- **TASK REQUIREMENTS**
The printed result should hold only the lines from the opening of the data through the line bearing "76C40 62 72", exactly as given and without pictures.

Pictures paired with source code
***

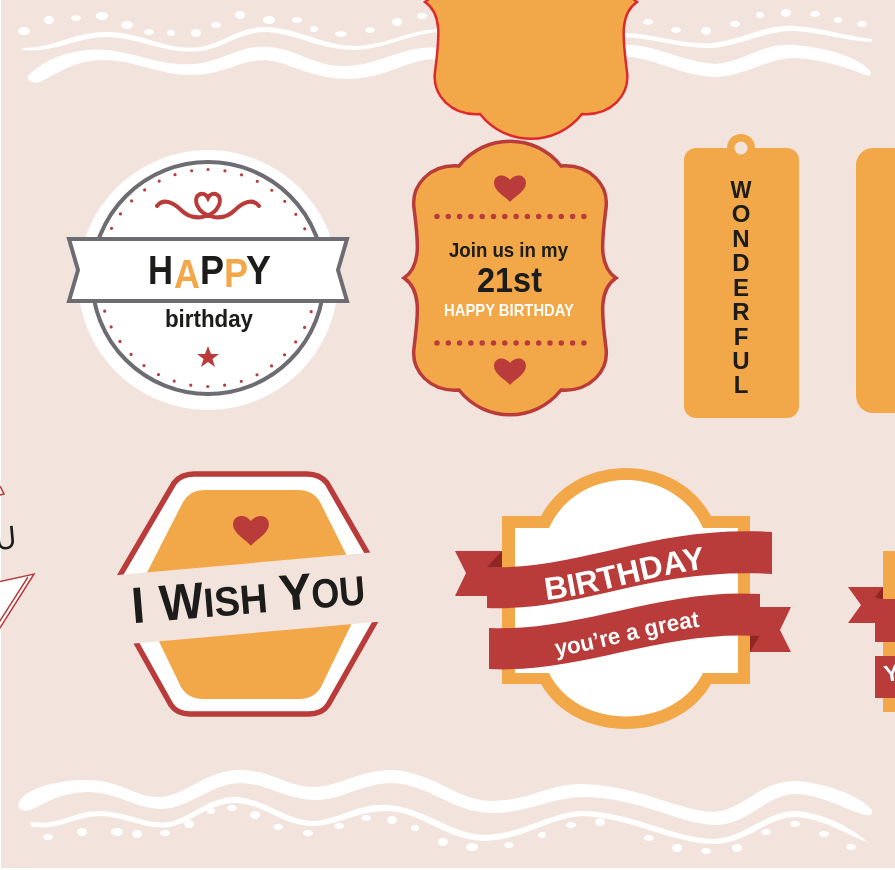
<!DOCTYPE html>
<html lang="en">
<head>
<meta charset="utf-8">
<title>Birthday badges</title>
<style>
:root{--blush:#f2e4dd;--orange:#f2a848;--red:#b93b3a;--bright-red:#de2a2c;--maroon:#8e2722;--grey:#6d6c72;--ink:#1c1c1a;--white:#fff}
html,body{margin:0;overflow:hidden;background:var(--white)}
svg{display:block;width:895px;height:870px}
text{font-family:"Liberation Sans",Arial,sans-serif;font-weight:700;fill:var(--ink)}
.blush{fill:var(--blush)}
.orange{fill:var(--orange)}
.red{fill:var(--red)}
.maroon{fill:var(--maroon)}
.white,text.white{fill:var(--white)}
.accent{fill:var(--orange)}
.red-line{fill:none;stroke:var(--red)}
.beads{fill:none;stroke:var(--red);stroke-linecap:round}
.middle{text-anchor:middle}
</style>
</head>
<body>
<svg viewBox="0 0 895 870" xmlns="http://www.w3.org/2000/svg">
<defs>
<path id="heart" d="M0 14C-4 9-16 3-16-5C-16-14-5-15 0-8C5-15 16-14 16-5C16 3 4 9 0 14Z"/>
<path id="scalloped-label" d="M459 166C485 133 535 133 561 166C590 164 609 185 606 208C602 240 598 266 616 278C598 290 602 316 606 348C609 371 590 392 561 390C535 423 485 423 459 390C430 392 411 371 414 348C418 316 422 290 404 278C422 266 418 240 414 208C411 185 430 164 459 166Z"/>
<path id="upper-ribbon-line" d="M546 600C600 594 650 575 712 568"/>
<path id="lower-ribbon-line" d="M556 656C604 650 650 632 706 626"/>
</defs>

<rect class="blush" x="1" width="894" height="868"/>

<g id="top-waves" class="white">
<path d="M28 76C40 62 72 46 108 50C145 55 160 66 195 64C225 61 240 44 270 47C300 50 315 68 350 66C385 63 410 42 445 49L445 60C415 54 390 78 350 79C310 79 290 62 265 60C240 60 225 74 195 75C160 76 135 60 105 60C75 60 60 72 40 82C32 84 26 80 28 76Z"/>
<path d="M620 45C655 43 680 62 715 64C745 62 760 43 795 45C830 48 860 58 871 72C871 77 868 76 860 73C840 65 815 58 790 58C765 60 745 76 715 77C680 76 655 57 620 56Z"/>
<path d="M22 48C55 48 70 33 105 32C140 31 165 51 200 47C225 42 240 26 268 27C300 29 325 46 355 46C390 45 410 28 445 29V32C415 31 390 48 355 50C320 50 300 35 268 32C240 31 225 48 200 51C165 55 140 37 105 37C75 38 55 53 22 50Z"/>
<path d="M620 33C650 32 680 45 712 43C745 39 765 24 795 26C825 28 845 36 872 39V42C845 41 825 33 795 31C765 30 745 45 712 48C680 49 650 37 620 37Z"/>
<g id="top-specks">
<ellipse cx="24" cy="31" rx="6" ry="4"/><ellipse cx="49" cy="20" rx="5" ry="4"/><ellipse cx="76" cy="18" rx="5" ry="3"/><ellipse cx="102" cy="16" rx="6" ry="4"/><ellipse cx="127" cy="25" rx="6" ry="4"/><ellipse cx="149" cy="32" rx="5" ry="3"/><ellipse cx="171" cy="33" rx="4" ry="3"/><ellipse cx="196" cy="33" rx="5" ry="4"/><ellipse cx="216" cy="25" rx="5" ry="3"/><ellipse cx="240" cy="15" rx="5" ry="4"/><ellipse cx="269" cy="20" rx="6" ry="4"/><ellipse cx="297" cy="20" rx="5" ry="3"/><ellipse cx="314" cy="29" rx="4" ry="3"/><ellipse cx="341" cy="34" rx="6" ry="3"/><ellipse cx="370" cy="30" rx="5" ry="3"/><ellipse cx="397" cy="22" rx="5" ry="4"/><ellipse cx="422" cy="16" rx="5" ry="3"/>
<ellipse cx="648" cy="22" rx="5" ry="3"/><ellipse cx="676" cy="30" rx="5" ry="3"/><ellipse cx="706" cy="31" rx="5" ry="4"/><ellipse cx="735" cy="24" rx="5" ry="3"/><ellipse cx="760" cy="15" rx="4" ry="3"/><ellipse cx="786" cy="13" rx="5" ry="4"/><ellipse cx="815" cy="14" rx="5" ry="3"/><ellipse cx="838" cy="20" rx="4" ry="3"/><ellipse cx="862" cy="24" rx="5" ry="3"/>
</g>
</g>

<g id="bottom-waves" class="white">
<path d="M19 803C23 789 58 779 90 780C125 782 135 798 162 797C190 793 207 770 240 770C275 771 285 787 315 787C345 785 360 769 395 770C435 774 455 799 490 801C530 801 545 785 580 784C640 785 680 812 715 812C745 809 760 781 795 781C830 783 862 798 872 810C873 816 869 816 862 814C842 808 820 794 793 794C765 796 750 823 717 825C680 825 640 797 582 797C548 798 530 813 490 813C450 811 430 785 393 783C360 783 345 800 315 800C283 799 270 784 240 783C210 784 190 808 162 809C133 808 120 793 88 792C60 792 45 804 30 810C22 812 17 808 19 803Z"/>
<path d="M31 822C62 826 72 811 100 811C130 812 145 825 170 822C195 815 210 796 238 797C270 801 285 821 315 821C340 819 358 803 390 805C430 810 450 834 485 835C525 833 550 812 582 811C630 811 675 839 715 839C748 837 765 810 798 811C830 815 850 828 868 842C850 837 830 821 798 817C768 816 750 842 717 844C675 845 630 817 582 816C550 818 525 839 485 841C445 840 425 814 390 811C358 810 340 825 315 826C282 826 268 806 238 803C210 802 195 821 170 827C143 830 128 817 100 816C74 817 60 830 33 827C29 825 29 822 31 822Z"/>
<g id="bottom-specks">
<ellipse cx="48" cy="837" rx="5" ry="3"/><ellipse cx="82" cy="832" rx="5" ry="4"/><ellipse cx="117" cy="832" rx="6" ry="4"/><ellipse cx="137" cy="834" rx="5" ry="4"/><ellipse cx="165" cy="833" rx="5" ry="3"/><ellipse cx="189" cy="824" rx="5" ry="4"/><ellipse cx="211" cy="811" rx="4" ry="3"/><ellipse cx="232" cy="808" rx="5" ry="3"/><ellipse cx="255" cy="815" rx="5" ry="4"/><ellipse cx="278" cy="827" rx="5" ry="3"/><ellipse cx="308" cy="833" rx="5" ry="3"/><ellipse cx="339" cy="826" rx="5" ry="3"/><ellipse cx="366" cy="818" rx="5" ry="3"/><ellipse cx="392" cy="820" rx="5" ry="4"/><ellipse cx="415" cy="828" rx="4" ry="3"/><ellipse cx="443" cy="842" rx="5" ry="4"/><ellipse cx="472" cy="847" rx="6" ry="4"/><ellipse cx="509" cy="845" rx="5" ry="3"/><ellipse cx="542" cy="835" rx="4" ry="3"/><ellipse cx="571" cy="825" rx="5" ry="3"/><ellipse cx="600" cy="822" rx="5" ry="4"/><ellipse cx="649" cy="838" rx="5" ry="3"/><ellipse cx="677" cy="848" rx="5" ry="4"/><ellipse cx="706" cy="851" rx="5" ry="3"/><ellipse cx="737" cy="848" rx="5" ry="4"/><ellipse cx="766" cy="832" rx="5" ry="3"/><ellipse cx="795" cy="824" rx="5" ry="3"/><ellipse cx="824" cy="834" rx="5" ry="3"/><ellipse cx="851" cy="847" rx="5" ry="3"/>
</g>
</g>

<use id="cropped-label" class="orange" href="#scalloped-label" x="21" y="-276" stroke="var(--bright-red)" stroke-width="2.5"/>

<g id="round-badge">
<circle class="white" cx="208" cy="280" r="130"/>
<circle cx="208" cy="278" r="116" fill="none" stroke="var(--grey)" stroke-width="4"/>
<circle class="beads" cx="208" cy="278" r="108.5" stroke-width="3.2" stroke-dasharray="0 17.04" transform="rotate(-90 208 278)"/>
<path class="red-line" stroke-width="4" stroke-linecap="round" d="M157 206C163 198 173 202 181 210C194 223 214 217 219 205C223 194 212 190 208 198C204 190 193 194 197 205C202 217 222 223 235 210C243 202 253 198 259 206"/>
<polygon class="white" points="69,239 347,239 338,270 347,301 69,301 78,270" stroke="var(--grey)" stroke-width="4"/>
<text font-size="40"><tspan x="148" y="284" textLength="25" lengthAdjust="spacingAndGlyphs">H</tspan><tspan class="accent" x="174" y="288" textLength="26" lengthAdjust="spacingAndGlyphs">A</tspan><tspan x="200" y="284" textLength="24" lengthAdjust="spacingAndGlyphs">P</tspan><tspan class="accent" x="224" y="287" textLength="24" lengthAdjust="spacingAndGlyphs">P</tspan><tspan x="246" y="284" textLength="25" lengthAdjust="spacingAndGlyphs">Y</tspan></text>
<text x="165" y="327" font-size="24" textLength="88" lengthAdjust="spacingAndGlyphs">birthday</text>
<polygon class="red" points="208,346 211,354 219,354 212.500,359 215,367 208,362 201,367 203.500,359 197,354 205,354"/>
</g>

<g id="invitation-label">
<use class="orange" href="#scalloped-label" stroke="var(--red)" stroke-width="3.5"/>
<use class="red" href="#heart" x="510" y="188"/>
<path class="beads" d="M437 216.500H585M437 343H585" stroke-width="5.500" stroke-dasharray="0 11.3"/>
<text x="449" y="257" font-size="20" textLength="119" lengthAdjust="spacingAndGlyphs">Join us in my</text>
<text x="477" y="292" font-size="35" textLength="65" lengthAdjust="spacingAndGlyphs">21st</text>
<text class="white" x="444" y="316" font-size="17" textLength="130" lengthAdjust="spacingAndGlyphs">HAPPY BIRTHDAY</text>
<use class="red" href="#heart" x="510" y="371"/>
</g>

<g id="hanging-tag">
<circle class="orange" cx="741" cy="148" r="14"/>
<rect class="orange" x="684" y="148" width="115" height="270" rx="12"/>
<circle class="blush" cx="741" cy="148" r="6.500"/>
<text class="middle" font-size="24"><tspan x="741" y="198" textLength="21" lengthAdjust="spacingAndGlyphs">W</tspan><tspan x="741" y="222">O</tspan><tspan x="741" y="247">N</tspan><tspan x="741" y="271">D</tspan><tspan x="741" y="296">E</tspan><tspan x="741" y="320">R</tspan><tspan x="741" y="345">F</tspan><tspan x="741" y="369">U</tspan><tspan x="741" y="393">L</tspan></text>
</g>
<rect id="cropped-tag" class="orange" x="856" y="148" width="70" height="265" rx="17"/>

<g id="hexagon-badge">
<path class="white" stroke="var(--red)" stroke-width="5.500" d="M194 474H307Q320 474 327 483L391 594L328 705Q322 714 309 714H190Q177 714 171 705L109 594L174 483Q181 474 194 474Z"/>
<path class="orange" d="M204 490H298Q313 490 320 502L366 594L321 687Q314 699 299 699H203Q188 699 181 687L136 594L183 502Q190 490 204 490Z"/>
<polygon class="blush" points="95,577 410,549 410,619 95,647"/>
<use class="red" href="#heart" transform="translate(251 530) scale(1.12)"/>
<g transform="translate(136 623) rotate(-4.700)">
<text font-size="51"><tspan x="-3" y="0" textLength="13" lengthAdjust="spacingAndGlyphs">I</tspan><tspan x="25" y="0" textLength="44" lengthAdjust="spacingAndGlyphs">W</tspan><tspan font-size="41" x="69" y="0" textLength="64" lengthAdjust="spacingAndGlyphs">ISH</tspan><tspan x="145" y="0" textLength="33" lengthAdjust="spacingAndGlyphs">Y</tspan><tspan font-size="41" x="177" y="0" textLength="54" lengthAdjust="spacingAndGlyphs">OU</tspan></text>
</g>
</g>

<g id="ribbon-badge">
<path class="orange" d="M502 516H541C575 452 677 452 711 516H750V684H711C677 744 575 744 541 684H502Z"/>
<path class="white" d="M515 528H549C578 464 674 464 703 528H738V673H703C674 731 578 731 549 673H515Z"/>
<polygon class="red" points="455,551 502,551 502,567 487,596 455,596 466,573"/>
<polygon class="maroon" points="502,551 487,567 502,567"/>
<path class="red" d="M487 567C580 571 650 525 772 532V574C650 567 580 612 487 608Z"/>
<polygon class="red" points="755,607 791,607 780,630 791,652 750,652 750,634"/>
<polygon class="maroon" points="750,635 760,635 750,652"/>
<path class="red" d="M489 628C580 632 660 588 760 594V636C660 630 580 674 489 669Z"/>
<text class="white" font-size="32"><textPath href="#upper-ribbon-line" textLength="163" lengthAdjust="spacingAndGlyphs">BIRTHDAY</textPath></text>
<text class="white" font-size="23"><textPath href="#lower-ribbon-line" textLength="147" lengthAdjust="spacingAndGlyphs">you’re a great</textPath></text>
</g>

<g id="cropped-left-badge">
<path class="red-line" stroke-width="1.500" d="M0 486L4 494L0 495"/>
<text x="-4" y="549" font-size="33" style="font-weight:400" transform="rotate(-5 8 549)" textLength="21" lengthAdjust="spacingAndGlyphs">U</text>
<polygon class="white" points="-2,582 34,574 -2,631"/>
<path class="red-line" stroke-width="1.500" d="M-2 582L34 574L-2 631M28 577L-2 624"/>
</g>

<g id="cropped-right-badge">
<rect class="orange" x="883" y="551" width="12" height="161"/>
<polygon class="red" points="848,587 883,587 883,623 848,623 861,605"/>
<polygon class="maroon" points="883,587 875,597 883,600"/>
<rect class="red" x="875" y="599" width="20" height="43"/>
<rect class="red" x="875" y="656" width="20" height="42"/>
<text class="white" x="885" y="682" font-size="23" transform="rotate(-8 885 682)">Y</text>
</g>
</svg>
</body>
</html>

***

- **REPLY**
<!DOCTYPE html>
<html lang="en">
<head>
<meta charset="utf-8">
<title>Birthday badges</title>
<style>
:root{--blush:#f2e4dd;--orange:#f2a848;--red:#b93b3a;--bright-red:#de2a2c;--maroon:#8e2722;--grey:#6d6c72;--ink:#1c1c1a;--white:#fff}
html,body{margin:0;overflow:hidden;background:var(--white)}
svg{display:block;width:895px;height:870px}
text{font-family:"Liberation Sans",Arial,sans-serif;font-weight:700;fill:var(--ink)}
.blush{fill:var(--blush)}
.orange{fill:var(--orange)}
.red{fill:var(--red)}
.maroon{fill:var(--maroon)}
.white,text.white{fill:var(--white)}
.accent{fill:var(--orange)}
.red-line{fill:none;stroke:var(--red)}
.beads{fill:none;stroke:var(--red);stroke-linecap:round}
.middle{text-anchor:middle}
</style>
</head>
<body>
<svg viewBox="0 0 895 870" xmlns="http://www.w3.org/2000/svg">
<defs>
<path id="heart" d="M0 14C-4 9-16 3-16-5C-16-14-5-15 0-8C5-15 16-14 16-5C16 3 4 9 0 14Z"/>
<path id="scalloped-label" d="M459 166C485 133 535 133 561 166C590 164 609 185 606 208C602 240 598 266 616 278C598 290 602 316 606 348C609 371 590 392 561 390C535 423 485 423 459 390C430 392 411 371 414 348C418 316 422 290 404 278C422 266 418 240 414 208C411 185 430 164 459 166Z"/>
<path id="upper-ribbon-line" d="M546 600C600 594 650 575 712 568"/>
<path id="lower-ribbon-line" d="M556 656C604 650 650 632 706 626"/>
</defs>

<rect class="blush" x="1" width="894" height="868"/>

<g id="top-waves" class="white">
<path d="M28 76C40 62 72 46 108 50C145 55 160 66 195 64C225 61 240 44 270 47C300 50 315 68 350 66C385 63 410 42 445 49L445 60C415 54 390 78 350 79C310 79 290 62 265 60C240 60 225 74 195 75C160 76 135 60 105 60C75 60 60 72 40 82C32 84 26 80 28 76Z"/>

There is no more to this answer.